### DATA SECTION
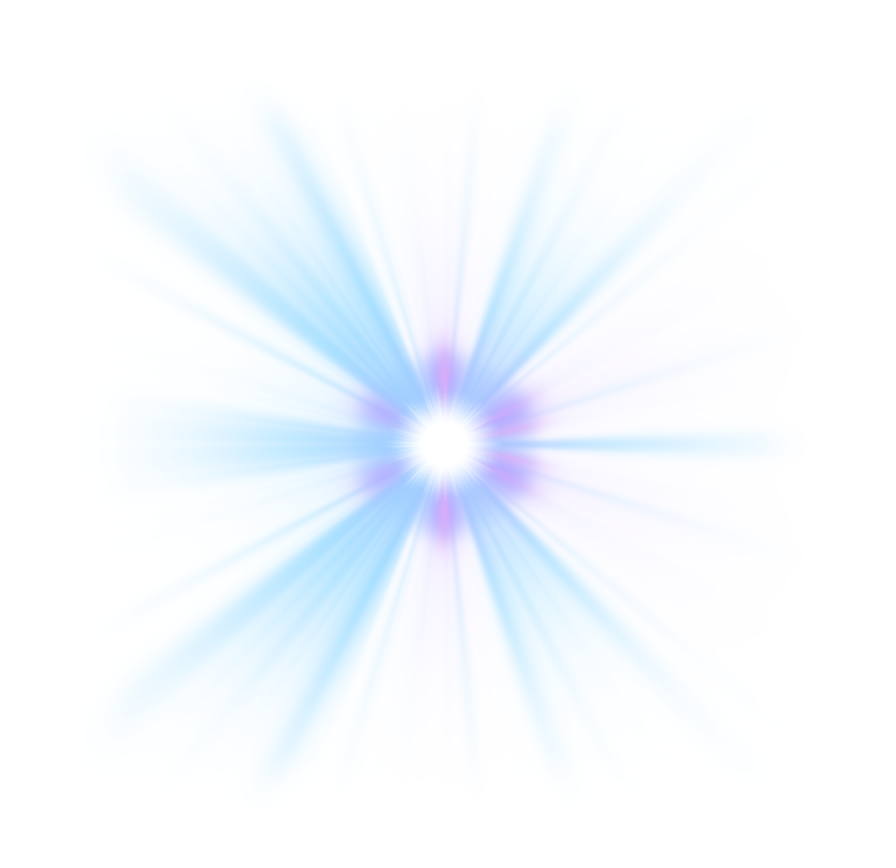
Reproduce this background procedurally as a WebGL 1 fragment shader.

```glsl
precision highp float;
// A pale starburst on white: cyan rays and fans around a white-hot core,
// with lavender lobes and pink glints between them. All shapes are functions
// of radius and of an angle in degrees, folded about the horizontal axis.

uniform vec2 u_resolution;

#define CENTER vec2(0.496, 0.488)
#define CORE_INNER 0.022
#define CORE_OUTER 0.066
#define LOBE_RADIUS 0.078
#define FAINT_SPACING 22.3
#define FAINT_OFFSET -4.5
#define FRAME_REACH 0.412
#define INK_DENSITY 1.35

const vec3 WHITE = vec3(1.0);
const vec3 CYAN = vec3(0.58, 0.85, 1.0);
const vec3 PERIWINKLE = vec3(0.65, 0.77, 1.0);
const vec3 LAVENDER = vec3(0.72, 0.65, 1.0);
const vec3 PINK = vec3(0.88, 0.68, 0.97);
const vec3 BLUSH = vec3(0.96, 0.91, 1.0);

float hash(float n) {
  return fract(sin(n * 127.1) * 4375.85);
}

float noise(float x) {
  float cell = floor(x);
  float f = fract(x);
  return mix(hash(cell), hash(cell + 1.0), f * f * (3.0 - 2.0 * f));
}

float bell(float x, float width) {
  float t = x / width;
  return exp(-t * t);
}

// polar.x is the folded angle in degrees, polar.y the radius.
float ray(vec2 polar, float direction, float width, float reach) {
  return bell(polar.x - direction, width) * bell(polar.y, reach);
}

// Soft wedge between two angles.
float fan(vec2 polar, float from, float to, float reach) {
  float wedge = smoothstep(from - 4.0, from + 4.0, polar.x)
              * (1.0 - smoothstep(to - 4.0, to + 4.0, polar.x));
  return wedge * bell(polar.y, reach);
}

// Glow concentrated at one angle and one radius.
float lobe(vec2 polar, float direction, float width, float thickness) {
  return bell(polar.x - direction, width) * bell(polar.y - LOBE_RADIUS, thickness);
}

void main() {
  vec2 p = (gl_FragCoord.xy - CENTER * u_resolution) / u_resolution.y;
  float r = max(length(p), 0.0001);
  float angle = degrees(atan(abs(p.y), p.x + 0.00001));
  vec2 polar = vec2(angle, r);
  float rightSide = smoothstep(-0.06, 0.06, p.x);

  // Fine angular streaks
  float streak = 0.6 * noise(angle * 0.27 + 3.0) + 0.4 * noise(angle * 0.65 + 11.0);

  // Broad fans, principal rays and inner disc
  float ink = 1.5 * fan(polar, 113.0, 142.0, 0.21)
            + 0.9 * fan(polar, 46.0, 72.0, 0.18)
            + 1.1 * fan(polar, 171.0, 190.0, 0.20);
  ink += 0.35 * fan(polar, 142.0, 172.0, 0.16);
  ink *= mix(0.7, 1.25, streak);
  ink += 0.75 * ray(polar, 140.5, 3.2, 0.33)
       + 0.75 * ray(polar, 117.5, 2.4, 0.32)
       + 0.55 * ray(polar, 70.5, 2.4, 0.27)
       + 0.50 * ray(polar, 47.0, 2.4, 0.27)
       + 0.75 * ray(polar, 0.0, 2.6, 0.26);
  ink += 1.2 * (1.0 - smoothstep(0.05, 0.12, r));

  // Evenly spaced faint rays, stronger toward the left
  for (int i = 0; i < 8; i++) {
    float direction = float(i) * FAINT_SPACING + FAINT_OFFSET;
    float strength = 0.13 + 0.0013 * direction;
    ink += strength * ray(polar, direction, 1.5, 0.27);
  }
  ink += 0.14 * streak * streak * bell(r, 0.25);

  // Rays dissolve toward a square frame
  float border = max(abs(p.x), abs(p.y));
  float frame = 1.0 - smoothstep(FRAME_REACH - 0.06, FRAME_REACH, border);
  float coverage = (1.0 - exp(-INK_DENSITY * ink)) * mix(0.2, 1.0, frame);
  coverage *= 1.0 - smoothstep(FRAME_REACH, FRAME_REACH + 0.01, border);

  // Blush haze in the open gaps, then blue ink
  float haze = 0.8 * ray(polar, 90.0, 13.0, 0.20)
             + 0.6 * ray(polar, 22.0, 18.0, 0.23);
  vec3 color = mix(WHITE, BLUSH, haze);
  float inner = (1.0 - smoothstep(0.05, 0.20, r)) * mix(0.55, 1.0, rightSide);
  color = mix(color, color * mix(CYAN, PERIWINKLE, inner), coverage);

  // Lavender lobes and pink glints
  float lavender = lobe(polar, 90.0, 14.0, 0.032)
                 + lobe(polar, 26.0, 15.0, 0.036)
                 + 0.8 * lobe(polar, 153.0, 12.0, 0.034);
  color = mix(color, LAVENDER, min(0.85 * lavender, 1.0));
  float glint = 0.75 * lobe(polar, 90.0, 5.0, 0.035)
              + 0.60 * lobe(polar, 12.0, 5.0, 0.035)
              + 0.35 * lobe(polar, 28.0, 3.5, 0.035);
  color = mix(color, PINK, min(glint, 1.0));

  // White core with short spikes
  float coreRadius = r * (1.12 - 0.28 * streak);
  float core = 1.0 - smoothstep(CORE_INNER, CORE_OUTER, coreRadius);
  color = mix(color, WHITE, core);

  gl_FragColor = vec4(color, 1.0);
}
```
* * *
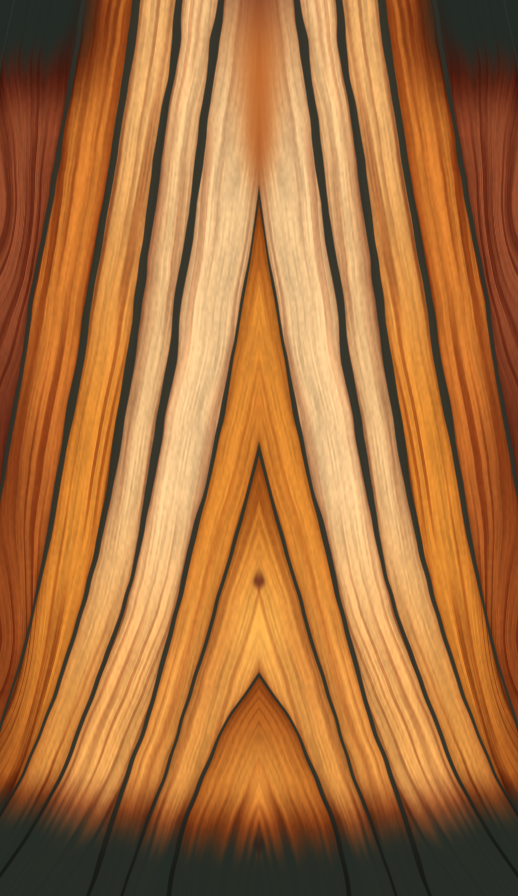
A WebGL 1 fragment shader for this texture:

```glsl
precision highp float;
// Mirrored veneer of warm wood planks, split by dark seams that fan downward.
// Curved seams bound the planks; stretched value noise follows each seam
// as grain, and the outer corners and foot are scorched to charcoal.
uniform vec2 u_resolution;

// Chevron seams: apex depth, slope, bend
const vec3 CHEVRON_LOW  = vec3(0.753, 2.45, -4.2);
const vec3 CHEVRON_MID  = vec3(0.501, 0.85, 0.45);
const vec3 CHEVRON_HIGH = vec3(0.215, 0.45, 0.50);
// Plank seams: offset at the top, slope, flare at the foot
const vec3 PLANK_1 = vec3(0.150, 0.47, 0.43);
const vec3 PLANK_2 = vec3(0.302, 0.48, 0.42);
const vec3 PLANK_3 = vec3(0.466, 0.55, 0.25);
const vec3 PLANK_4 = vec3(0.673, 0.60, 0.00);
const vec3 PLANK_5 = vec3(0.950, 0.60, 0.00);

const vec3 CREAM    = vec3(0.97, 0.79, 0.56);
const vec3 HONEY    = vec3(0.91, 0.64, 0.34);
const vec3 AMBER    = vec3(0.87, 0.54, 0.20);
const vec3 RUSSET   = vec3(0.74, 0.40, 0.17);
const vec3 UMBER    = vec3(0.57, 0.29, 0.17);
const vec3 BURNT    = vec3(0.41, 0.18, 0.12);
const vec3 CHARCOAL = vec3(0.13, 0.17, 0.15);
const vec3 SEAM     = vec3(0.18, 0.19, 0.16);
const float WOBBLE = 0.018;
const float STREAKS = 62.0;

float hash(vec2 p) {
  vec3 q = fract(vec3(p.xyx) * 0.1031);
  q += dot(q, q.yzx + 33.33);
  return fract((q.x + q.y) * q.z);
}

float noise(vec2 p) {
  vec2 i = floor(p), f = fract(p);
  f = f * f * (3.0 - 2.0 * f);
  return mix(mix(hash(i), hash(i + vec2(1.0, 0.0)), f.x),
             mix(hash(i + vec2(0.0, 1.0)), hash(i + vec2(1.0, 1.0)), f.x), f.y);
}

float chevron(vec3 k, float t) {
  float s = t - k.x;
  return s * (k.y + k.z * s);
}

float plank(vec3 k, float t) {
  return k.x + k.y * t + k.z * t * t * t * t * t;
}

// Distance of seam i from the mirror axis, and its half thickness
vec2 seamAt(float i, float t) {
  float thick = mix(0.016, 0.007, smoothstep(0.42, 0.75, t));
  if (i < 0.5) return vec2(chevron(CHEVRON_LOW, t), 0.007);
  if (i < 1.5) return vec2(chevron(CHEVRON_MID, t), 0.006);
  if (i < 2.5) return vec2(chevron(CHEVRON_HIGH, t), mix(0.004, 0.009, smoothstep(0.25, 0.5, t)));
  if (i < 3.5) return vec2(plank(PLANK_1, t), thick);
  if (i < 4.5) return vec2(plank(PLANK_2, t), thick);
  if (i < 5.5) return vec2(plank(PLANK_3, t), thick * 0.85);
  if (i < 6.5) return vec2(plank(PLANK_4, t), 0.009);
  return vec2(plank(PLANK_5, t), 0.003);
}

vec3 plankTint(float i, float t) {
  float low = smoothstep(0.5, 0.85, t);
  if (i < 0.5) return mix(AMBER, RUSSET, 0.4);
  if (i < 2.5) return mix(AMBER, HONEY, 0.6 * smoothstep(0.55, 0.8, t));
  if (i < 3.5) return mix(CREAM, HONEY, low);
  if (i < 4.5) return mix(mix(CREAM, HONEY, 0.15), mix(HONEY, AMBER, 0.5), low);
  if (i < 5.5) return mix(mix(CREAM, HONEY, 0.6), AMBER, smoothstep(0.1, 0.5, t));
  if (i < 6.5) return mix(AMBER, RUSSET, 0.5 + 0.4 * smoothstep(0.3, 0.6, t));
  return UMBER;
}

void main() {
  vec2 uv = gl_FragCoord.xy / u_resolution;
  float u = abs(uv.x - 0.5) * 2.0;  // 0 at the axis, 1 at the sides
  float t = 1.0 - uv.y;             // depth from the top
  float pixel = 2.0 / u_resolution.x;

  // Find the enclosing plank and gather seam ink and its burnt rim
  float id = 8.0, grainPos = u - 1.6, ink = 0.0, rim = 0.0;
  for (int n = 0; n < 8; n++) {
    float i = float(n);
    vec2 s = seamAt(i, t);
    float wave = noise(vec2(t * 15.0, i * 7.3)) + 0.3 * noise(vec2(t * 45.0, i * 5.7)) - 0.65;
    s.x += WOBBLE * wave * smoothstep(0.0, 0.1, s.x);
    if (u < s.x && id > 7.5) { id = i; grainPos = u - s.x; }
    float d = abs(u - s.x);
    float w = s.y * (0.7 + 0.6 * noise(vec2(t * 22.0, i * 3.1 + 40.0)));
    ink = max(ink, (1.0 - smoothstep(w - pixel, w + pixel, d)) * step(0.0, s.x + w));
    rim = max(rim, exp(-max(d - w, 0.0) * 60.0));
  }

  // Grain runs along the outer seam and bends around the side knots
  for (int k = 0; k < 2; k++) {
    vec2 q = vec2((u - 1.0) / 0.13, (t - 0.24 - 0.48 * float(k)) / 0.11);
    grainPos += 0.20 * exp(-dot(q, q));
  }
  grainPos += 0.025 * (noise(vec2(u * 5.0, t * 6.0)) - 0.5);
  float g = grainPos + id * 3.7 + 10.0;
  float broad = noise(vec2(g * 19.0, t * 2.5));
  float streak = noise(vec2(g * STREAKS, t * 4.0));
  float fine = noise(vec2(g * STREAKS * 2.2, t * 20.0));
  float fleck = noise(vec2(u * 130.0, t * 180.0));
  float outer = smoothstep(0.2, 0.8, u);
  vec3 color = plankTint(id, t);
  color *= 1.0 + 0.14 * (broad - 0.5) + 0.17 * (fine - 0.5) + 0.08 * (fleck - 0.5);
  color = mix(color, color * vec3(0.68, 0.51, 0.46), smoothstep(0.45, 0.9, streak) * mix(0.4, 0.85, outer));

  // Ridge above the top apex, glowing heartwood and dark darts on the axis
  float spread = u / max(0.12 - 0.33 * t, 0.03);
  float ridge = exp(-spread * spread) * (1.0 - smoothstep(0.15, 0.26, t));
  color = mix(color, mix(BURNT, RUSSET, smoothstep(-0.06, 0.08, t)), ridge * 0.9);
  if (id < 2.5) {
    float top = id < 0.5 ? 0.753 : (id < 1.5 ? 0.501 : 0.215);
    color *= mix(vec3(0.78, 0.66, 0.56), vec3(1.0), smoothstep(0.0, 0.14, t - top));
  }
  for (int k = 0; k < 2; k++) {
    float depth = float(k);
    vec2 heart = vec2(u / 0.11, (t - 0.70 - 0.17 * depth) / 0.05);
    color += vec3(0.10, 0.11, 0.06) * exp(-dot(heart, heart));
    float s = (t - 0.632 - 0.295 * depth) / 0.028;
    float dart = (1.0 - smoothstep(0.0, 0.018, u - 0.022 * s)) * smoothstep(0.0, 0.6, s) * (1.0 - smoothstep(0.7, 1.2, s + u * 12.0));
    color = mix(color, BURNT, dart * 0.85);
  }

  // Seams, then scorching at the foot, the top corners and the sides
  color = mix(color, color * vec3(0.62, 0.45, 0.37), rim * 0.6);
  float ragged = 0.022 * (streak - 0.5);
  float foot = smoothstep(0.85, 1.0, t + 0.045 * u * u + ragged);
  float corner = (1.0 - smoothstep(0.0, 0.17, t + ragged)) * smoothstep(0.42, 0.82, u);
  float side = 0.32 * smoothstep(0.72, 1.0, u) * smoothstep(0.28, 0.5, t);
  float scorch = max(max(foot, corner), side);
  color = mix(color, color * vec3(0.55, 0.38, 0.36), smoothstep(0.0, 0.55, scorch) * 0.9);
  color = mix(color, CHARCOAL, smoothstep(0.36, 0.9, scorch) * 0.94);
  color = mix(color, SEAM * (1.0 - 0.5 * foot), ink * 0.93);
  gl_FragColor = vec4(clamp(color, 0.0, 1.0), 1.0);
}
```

### TASK GOAL
Could you state how many lines of the records contain "direction"? Give the number and nothing else.

### WRITTEN ANSWER
7